BEGIN
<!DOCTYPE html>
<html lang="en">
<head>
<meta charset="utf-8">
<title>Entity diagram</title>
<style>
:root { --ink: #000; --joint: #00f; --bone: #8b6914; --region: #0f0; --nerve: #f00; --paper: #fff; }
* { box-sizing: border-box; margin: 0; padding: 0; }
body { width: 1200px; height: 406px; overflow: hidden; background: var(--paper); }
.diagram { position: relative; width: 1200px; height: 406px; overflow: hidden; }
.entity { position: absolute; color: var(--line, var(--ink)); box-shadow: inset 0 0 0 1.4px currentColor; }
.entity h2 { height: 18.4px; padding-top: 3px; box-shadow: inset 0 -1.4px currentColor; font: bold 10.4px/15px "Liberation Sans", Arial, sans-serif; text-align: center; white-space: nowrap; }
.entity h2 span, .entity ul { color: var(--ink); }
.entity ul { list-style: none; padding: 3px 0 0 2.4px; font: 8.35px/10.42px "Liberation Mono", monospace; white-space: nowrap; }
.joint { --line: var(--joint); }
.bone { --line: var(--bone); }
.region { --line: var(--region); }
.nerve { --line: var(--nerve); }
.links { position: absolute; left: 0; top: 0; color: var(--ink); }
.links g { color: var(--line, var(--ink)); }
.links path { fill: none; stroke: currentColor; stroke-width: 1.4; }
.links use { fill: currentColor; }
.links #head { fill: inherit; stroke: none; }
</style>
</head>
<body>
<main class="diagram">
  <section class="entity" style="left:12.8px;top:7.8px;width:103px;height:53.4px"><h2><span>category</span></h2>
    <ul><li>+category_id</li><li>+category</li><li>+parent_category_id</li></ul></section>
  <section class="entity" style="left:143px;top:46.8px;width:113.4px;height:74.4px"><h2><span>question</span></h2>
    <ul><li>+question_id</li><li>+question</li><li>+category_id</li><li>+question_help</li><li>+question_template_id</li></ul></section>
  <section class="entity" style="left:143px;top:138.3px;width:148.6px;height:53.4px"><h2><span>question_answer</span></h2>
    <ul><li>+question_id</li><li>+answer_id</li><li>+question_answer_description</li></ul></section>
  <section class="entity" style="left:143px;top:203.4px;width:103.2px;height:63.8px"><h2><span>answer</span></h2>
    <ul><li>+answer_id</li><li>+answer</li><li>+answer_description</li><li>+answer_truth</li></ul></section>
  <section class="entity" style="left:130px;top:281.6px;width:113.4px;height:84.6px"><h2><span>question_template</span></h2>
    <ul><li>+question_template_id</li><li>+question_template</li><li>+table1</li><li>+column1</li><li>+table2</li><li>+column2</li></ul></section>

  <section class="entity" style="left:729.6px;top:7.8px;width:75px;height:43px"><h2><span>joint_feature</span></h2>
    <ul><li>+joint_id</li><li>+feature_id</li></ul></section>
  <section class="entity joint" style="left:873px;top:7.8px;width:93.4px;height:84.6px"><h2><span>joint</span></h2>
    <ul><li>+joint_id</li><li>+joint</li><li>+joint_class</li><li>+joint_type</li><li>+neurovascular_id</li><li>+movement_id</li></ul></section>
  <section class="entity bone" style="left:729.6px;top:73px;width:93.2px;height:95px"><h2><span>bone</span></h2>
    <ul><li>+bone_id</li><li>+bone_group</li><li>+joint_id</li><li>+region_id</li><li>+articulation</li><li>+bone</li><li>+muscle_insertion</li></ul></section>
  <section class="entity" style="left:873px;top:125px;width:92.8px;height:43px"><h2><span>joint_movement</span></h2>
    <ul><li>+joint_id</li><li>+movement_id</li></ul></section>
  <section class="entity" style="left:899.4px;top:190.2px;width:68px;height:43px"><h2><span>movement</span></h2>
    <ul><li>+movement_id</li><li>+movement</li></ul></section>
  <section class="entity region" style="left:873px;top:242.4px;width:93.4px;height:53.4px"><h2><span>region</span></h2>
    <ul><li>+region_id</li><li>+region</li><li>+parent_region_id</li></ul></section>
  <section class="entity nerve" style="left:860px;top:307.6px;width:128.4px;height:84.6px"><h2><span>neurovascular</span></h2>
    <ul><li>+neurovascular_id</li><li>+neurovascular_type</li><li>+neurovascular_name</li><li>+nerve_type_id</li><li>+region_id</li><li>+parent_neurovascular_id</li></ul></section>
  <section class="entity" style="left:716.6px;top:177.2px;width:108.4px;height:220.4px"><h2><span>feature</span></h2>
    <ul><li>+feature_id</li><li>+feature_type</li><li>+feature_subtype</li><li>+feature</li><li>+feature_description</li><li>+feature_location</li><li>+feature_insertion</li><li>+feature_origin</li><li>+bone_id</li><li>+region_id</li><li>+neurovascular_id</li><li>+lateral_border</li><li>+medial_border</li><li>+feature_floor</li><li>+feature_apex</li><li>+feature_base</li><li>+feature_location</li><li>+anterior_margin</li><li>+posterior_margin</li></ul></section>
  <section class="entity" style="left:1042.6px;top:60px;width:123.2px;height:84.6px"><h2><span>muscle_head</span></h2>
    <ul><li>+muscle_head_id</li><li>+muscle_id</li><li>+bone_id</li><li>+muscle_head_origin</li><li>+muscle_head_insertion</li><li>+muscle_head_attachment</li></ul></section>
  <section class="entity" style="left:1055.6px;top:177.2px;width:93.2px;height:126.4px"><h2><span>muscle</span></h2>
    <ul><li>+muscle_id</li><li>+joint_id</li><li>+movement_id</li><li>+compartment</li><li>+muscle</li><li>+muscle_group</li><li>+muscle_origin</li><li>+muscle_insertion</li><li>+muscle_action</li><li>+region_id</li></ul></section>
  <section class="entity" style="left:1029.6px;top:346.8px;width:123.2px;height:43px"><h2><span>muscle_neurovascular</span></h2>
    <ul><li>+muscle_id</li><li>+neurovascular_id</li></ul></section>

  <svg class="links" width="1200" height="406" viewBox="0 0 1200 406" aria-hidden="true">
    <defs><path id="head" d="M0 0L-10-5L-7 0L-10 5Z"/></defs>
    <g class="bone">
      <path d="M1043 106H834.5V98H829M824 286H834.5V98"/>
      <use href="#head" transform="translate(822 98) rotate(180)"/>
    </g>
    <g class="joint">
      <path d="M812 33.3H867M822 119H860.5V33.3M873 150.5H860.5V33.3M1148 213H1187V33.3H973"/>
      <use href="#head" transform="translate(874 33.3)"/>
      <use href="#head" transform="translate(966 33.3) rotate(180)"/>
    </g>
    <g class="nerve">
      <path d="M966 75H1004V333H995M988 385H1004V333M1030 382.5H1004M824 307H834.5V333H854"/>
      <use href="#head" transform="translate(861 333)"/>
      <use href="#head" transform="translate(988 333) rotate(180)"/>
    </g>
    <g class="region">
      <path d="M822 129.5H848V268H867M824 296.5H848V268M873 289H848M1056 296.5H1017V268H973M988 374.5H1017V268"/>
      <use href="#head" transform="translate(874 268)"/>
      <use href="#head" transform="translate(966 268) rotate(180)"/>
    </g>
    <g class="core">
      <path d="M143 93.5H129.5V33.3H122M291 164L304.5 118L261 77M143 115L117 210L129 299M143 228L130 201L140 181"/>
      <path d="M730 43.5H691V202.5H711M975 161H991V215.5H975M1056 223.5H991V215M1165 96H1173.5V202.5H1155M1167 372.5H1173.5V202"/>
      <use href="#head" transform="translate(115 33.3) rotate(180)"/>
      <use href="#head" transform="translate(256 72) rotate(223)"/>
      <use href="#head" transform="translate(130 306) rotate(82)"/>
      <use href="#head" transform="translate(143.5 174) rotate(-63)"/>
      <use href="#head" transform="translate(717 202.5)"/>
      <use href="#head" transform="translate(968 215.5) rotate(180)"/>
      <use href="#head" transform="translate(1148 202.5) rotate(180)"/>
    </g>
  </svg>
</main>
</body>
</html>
END
### WHAT TO WORK ON
Repeat every record, exactly as written.

### ANSWER SECTION
<!DOCTYPE html>
<html lang="en">
<head>
<meta charset="utf-8">
<title>Entity diagram</title>
<style>
:root { --ink: #000; --joint: #00f; --bone: #8b6914; --region: #0f0; --nerve: #f00; --paper: #fff; }
* { box-sizing: border-box; margin: 0; padding: 0; }
body { width: 1200px; height: 406px; overflow: hidden; background: var(--paper); }
.diagram { position: relative; width: 1200px; height: 406px; overflow: hidden; }
.entity { position: absolute; color: var(--line, var(--ink)); box-shadow: inset 0 0 0 1.4px currentColor; }
.entity h2 { height: 18.4px; padding-top: 3px; box-shadow: inset 0 -1.4px currentColor; font: bold 10.4px/15px "Liberation Sans", Arial, sans-serif; text-align: center; white-space: nowrap; }
.entity h2 span, .entity ul { color: var(--ink); }
.entity ul { list-style: none; padding: 3px 0 0 2.4px; font: 8.35px/10.42px "Liberation Mono", monospace; white-space: nowrap; }
.joint { --line: var(--joint); }
.bone { --line: var(--bone); }
.region { --line: var(--region); }
.nerve { --line: var(--nerve); }
.links { position: absolute; left: 0; top: 0; color: var(--ink); }
.links g { color: var(--line, var(--ink)); }
.links path { fill: none; stroke: currentColor; stroke-width: 1.4; }
.links use { fill: currentColor; }
.links #head { fill: inherit; stroke: none; }
</style>
</head>
<body>
<main class="diagram">
  <section class="entity" style="left:12.8px;top:7.8px;width:103px;height:53.4px"><h2><span>category</span></h2>
    <ul><li>+category_id</li><li>+category</li><li>+parent_category_id</li></ul></section>
  <section class="entity" style="left:143px;top:46.8px;width:113.4px;height:74.4px"><h2><span>question</span></h2>
    <ul><li>+question_id</li><li>+question</li><li>+category_id</li><li>+question_help</li><li>+question_template_id</li></ul></section>
  <section class="entity" style="left:143px;top:138.3px;width:148.6px;height:53.4px"><h2><span>question_answer</span></h2>
    <ul><li>+question_id</li><li>+answer_id</li><li>+question_answer_description</li></ul></section>
  <section class="entity" style="left:143px;top:203.4px;width:103.2px;height:63.8px"><h2><span>answer</span></h2>
    <ul><li>+answer_id</li><li>+answer</li><li>+answer_description</li><li>+answer_truth</li></ul></section>
  <section class="entity" style="left:130px;top:281.6px;width:113.4px;height:84.6px"><h2><span>question_template</span></h2>
    <ul><li>+question_template_id</li><li>+question_template</li><li>+table1</li><li>+column1</li><li>+table2</li><li>+column2</li></ul></section>

  <section class="entity" style="left:729.6px;top:7.8px;width:75px;height:43px"><h2><span>joint_feature</span></h2>
    <ul><li>+joint_id</li><li>+feature_id</li></ul></section>
  <section class="entity joint" style="left:873px;top:7.8px;width:93.4px;height:84.6px"><h2><span>joint</span></h2>
    <ul><li>+joint_id</li><li>+joint</li><li>+joint_class</li><li>+joint_type</li><li>+neurovascular_id</li><li>+movement_id</li></ul></section>
  <section class="entity bone" style="left:729.6px;top:73px;width:93.2px;height:95px"><h2><span>bone</span></h2>
    <ul><li>+bone_id</li><li>+bone_group</li><li>+joint_id</li><li>+region_id</li><li>+articulation</li><li>+bone</li><li>+muscle_insertion</li></ul></section>
  <section class="entity" style="left:873px;top:125px;width:92.8px;height:43px"><h2><span>joint_movement</span></h2>
    <ul><li>+joint_id</li><li>+movement_id</li></ul></section>
  <section class="entity" style="left:899.4px;top:190.2px;width:68px;height:43px"><h2><span>movement</span></h2>
    <ul><li>+movement_id</li><li>+movement</li></ul></section>
  <section class="entity region" style="left:873px;top:242.4px;width:93.4px;height:53.4px"><h2><span>region</span></h2>
    <ul><li>+region_id</li><li>+region</li><li>+parent_region_id</li></ul></section>
  <section class="entity nerve" style="left:860px;top:307.6px;width:128.4px;height:84.6px"><h2><span>neurovascular</span></h2>
    <ul><li>+neurovascular_id</li><li>+neurovascular_type</li><li>+neurovascular_name</li><li>+nerve_type_id</li><li>+region_id</li><li>+parent_neurovascular_id</li></ul></section>
  <section class="entity" style="left:716.6px;top:177.2px;width:108.4px;height:220.4px"><h2><span>feature</span></h2>
    <ul><li>+feature_id</li><li>+feature_type</li><li>+feature_subtype</li><li>+feature</li><li>+feature_description</li><li>+feature_location</li><li>+feature_insertion</li><li>+feature_origin</li><li>+bone_id</li><li>+region_id</li><li>+neurovascular_id</li><li>+lateral_border</li><li>+medial_border</li><li>+feature_floor</li><li>+feature_apex</li><li>+feature_base</li><li>+feature_location</li><li>+anterior_margin</li><li>+posterior_margin</li></ul></section>
  <section class="entity" style="left:1042.6px;top:60px;width:123.2px;height:84.6px"><h2><span>muscle_head</span></h2>
    <ul><li>+muscle_head_id</li><li>+muscle_id</li><li>+bone_id</li><li>+muscle_head_origin</li><li>+muscle_head_insertion</li><li>+muscle_head_attachment</li></ul></section>
  <section class="entity" style="left:1055.6px;top:177.2px;width:93.2px;height:126.4px"><h2><span>muscle</span></h2>
    <ul><li>+muscle_id</li><li>+joint_id</li><li>+movement_id</li><li>+compartment</li><li>+muscle</li><li>+muscle_group</li><li>+muscle_origin</li><li>+muscle_insertion</li><li>+muscle_action</li><li>+region_id</li></ul></section>
  <section class="entity" style="left:1029.6px;top:346.8px;width:123.2px;height:43px"><h2><span>muscle_neurovascular</span></h2>
    <ul><li>+muscle_id</li><li>+neurovascular_id</li></ul></section>

  <svg class="links" width="1200" height="406" viewBox="0 0 1200 406" aria-hidden="true">
    <defs><path id="head" d="M0 0L-10-5L-7 0L-10 5Z"/></defs>
    <g class="bone">
      <path d="M1043 106H834.5V98H829M824 286H834.5V98"/>
      <use href="#head" transform="translate(822 98) rotate(180)"/>
    </g>
    <g class="joint">
      <path d="M812 33.3H867M822 119H860.5V33.3M873 150.5H860.5V33.3M1148 213H1187V33.3H973"/>
      <use href="#head" transform="translate(874 33.3)"/>
      <use href="#head" transform="translate(966 33.3) rotate(180)"/>
    </g>
    <g class="nerve">
      <path d="M966 75H1004V333H995M988 385H1004V333M1030 382.5H1004M824 307H834.5V333H854"/>
      <use href="#head" transform="translate(861 333)"/>
      <use href="#head" transform="translate(988 333) rotate(180)"/>
    </g>
    <g class="region">
      <path d="M822 129.5H848V268H867M824 296.5H848V268M873 289H848M1056 296.5H1017V268H973M988 374.5H1017V268"/>
      <use href="#head" transform="translate(874 268)"/>
      <use href="#head" transform="translate(966 268) rotate(180)"/>
    </g>
    <g class="core">
      <path d="M143 93.5H129.5V33.3H122M291 164L304.5 118L261 77M143 115L117 210L129 299M143 228L130 201L140 181"/>
      <path d="M730 43.5H691V202.5H711M975 161H991V215.5H975M1056 223.5H991V215M1165 96H1173.5V202.5H1155M1167 372.5H1173.5V202"/>
      <use href="#head" transform="translate(115 33.3) rotate(180)"/>
      <use href="#head" transform="translate(256 72) rotate(223)"/>
      <use href="#head" transform="translate(130 306) rotate(82)"/>
      <use href="#head" transform="translate(143.5 174) rotate(-63)"/>
      <use href="#head" transform="translate(717 202.5)"/>
      <use href="#head" transform="translate(968 215.5) rotate(180)"/>
      <use href="#head" transform="translate(1148 202.5) rotate(180)"/>
    </g>
  </svg>
</main>
</body>
</html>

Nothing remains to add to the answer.